Toby Roberts & Joyce Kremer (JWT London) during the Jonge Honden’s 24 Hour ‘Bever’ Pitch.
Simply put, the Jonge Honden 24 hour pitch is one of the most brilliantly insane experiences for young advertising creatives. With little time to prepare and even less to figure out what we had gotten ourselves into, we packed our bags and headed from London to Amsterdam. Web based research of the previous years lead us to believe that this would be no ordinary pitch. This proved to be correct.
We arrived at the Olympic stadium at 6pm for a briefing. As a non Dutch speaker taking it in proved challenging. However, when GPS navigators, fire lighters and walking shoes were introduced, it soon became apparent what the plan was. The client, Bever, specialises in everything ‘outdoors’, obviously a world away from the fancy coffee machines and iMacs of modern day advertising. Consequently, the pitch revolved around the idea ‘back to basics’. No computers, no internet, just good old-fashioned sketchbooks and scamps. Oh, and a nice healthy dose of the great outdoors in the form of a 40Km trek.
A world away from the fancy coffee machines and iMacs of modern day advertising
With the briefing completed, we set off in teams into the woods, to discuss initial thoughts on the project, and work out where we it was we were meant to be going. Each team was armed with, among other things, a GPS navigator, and a set of coordinates, forming checkpoints for the journey. At the first of these, after a few hours strolling through the forest, we were challenged to test our survival skills and light a campfire using our shiny new fire sticks – available at your nearest Bever, of course. With the fires lit, (turns out a layout pad is quite flammable) we set off on bikes for Haarlem.
Teams who lit their fires quickly were richly rewarded with a tandem, whilst the slower half had to make do with a single bike between two. After a few hours of precarious night cycling, we got a chance to take a look around one of the Bever stores. After some brain storming in one of the changing rooms, we made our way to a campsite for late night reviews with the old dogs, and the chance of a cheeky power nap in a €10,000 tent.
The following morning, we traded down our tandem for a single bike, which proved quite the challenge as an English man who has never cycled the ‘Dutch’ way before. We headed to the beach, where breakfast was served, and final ideas scamped up ready to present. Before we had chance to blink, time was almost up and the deadline adrenaline had kicked in.

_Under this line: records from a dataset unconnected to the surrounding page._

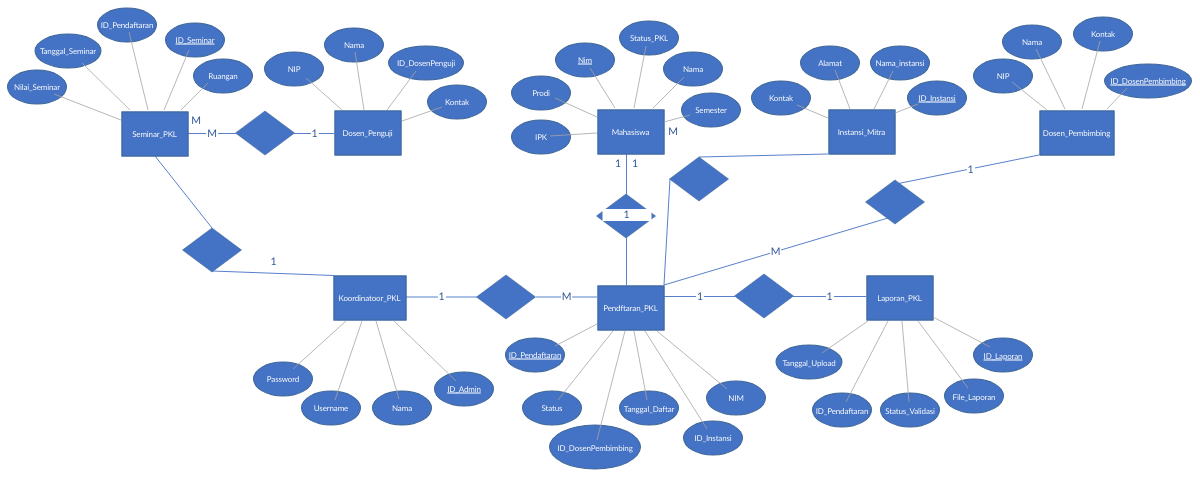
<!DOCTYPE html>
<html lang="id">
<head>
<meta charset="utf-8">
<title>ERD PKL</title>
<style>
:root { --node: #4472c4; --edge: #3f6797; --link: #4472c4; --spoke: #a5a5a5; --text: #fff; --card: #2f5597; --paper: #fff; }
* { box-sizing: border-box; }
html, body { margin: 0; overflow: hidden; background: var(--paper); }
.diagram { position: relative; width: 1200px; height: 477px; overflow: hidden; background: var(--paper); font: 8px/1 Lato, "Open Sans", sans-serif; letter-spacing: -.15px; text-rendering: geometricPrecision; color: var(--text); }
.lines { position: absolute; left: 0; top: 0; }
.links { stroke: var(--link); stroke-width: .9; fill: none; }
.spokes { stroke: var(--spoke); stroke-width: .8; fill: none; }
.diamonds { fill: var(--node); stroke: var(--edge); stroke-width: .6; }
.entity, .attr, .card { position: absolute; left: var(--x); top: var(--y); transform: translate(-50%, -50%); display: flex; align-items: center; justify-content: center; white-space: nowrap; }
.entity { width: var(--w, 67px); height: 45px; background: var(--node); border: .6px solid var(--edge); }
.attr { width: var(--w, 60px); height: var(--h, 35px); background: var(--node); border: .6px solid var(--edge); border-radius: 50%; }
.key { text-decoration: underline; }
.card { color: var(--card); font-size: 10.5px; letter-spacing: 0; background: var(--paper); padding: 0 1px; }
.wide { width: 49px; height: 12px; }
</style>
</head>
<body>
<main class="diagram">
  <svg class="lines" width="1200" height="477" viewBox="0 0 1200 477" aria-hidden="true">
    <defs><polygon id="relation" points="-29.5,0 0,-22 29.5,0 0,22"/></defs>
    <g class="links">
      <path d="M188 133.5H236M294 133.5H334M155 156L212 228M212 271L334 275.5M406 297H477M536 297H597"/>
      <path d="M626.5 154V194M626.5 238V285M828 154L699 157M670 179L664 285"/>
      <path d="M1039 155L896 184M888 218L664 285M664 296.5H735M793 296.5H866"/>
    </g>
    <g class="diamonds">
      <use href="#relation" x="265" y="133"/>
      <use href="#relation" x="212" y="250"/>
      <use href="#relation" x="506" y="297"/>
      <use href="#relation" x="626" y="216"/>
      <use href="#relation" x="699" y="179"/>
      <use href="#relation" x="895" y="202"/>
      <use href="#relation" x="764" y="296"/>
    </g>
  </svg>

  <section aria-label="Seminar_PKL">
    <div class="entity" style="--x:154.5px;--y:133.5px">Seminar_PKL</div>
    <div class="attr" style="--x:37px;--y:86.5px">Nilai_Seminar</div>
    <div class="attr" style="--x:68px;--y:50.5px;--w:67px">Tanggal_Seminar</div>
    <div class="attr" style="--x:127px;--y:24.5px">ID_Pendaftaran</div>
    <div class="attr key" style="--x:195px;--y:39.5px">ID_Seminar</div>
    <div class="attr" style="--x:223px;--y:75.5px">Ruangan</div>
  </section>

  <section aria-label="Dosen_Penguji">
    <div class="entity" style="--x:367.5px;--y:132.5px">Dosen_Penguji</div>
    <div class="attr" style="--x:294px;--y:68.5px">NIP</div>
    <div class="attr" style="--x:354px;--y:44.5px">Nama</div>
    <div class="attr" style="--x:426px;--y:62.5px;--w:76px">ID_DosenPenguji</div>
    <div class="attr" style="--x:457px;--y:101.5px">Kontak</div>
  </section>

  <section aria-label="Mahasiswa">
    <div class="entity" style="--x:630.5px;--y:131.5px">Mahasiswa</div>
    <div class="attr key" style="--x:585px;--y:59.5px">Nim</div>
    <div class="attr" style="--x:649px;--y:37.5px">Status_PKL</div>
    <div class="attr" style="--x:693px;--y:68.5px">Nama</div>
    <div class="attr" style="--x:711px;--y:109.5px">Semester</div>
    <div class="attr" style="--x:541px;--y:92.5px">Prodi</div>
    <div class="attr" style="--x:541px;--y:136.5px">IPK</div>
  </section>

  <section aria-label="Instansi_Mitra">
    <div class="entity" style="--x:861.5px;--y:131.5px">Instansi_Mitra</div>
    <div class="attr" style="--x:781px;--y:97.5px">Kontak</div>
    <div class="attr" style="--x:830px;--y:62.5px">Alamat</div>
    <div class="attr" style="--x:900px;--y:62.5px">Nama_instansi</div>
    <div class="attr key" style="--x:937px;--y:97.5px">ID_Instansi</div>
  </section>

  <section aria-label="Dosen_Pembimbing">
    <div class="entity" style="--x:1076.5px;--y:132.5px;--w:75px">Dosen_Pembimbing</div>
    <div class="attr" style="--x:1003px;--y:75.5px">NIP</div>
    <div class="attr" style="--x:1032px;--y:41.5px">Nama</div>
    <div class="attr" style="--x:1103px;--y:33.5px">Kontak</div>
    <div class="attr key" style="--x:1148px;--y:80.5px;--w:88px">ID_DosenPembimbing</div>
  </section>

  <section aria-label="Koordinatoor_PKL">
    <div class="entity" style="--x:369.5px;--y:297.5px;--w:73px">Koordinatoor_PKL</div>
    <div class="attr" style="--x:283px;--y:378.5px">Password</div>
    <div class="attr" style="--x:331px;--y:407.5px">Username</div>
    <div class="attr" style="--x:402px;--y:407.5px">Nama</div>
    <div class="attr key" style="--x:464px;--y:388.5px">ID_Admin</div>
  </section>

  <section aria-label="Pendftaran_PKL">
    <div class="entity" style="--x:630.5px;--y:307.5px">Pendftaran_PKL</div>
    <div class="attr key" style="--x:535px;--y:354.5px">ID_Pendaftaran</div>
    <div class="attr" style="--x:552px;--y:407.5px">Status</div>
    <div class="attr" style="--x:595px;--y:447px;--w:92px;--h:45px">ID_DosenPembimbing</div>
    <div class="attr" style="--x:649px;--y:408px">Tanggal_Daftar</div>
    <div class="attr" style="--x:713px;--y:437.5px">ID_Instansi</div>
    <div class="attr" style="--x:736px;--y:397.5px">NIM</div>
  </section>

  <section aria-label="Laporan_PKL">
    <div class="entity" style="--x:899.5px;--y:297.5px">Laporan_PKL</div>
    <div class="attr" style="--x:809px;--y:362px;--w:67px">Tanggal_Upload</div>
    <div class="attr" style="--x:842px;--y:410px">ID_Pendaftaran</div>
    <div class="attr" style="--x:910px;--y:410px">Status_Validasi</div>
    <div class="attr" style="--x:974px;--y:396px">File_Laporan</div>
    <div class="attr key" style="--x:1003px;--y:355px">ID_Laporan</div>
  </section>

  <svg class="lines" width="1200" height="477" viewBox="0 0 1200 477" aria-hidden="true">
    <g class="spokes">
      <path d="M54 94L121 120M82 63L130 110M129 32L148 110M189 50L164 110M208 83L181 110"/>
      <path d="M306 78L342 110M355 52L364 110M416 71L387 110M442 107L402 121"/>
      <path d="M590 68L615 108M646 46L634 108M684 77L653 108M690 115L664 122M555 98L597 117M550 136L597 133"/>
      <path d="M797 105L828 118M835 70L850 109M893 71L874 109M918 104L895 113"/>
      <path d="M1012 82L1047 110M1036 49L1065 109M1100 41L1082 109M1127 88L1107 109"/>
      <path d="M293 369L346 321M335 400L362 321M399 399L376 321M456 381L394 321"/>
      <path d="M555 346L597 324M558 400L613 331M597 440L625 331M647 400L634 331M707 429L645 331M727 389L657 331"/>
      <path d="M822 353L868 321M846 402L888 321M909 402L902 321M968 388L918 321M990 347L933 317"/>
    </g>
  </svg>

  <span class="card" style="--x:196px;--y:121px">M</span>
  <span class="card" style="--x:212px;--y:133.5px">M</span>
  <span class="card" style="--x:314.5px;--y:133.5px">1</span>
  <span class="card" style="--x:273.5px;--y:262px">1</span>
  <span class="card" style="--x:441.5px;--y:297px">1</span>
  <span class="card" style="--x:566.5px;--y:297px">M</span>
  <span class="card" style="--x:673px;--y:132px">M</span>
  <span class="card" style="--x:618px;--y:164px">1</span>
  <span class="card" style="--x:635px;--y:164px">1</span>
  <span class="card wide" style="--x:626.5px;--y:215px">1</span>
  <span class="card" style="--x:775.5px;--y:252px">M</span>
  <span class="card" style="--x:970.5px;--y:170px">1</span>
  <span class="card" style="--x:700px;--y:297px">1</span>
  <span class="card" style="--x:829.5px;--y:297px">1</span>
</main>
</body>
</html>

Apart from being a mad fun 24 hours and a great chance to make some new friends, there were a ton of valuable lessons we took away from the pitch.
Firstly the importance of immersing yourself in the world of any brand you are working on. If you find yourself working on a brief for a camping store, it turns out a spot of ‘light’ camping gets the creative juices flowing a treat.
Secondly, the amount you can get done in 24 hours when you really want to, even when balancing map reading with note taking, is phenomenal. If you can present an idea, sleep deprived at 5am in the back of someone’s car and make sense of it, you can present an idea anywhere. A late night at the office now feels (ironically) like a stroll in the park.
If you can present an idea, sleep deprived at 5am in the back of someone’s car and make sense of it, you can present an idea anywhere
Finally, computers are rubbish. They should be banned from any area where people are really trying to think creatively. It is so easy in the office to turn to the computer for a quick fix of procrastination or ‘research.’ It can be much harder to avoid the screen and just sit down with a pen and paper. Having taken part in this years ‘back to basics’ 24 hour pitch, and seen the quality of work produced away from the screen. It is very clear which of the two is more beneficial.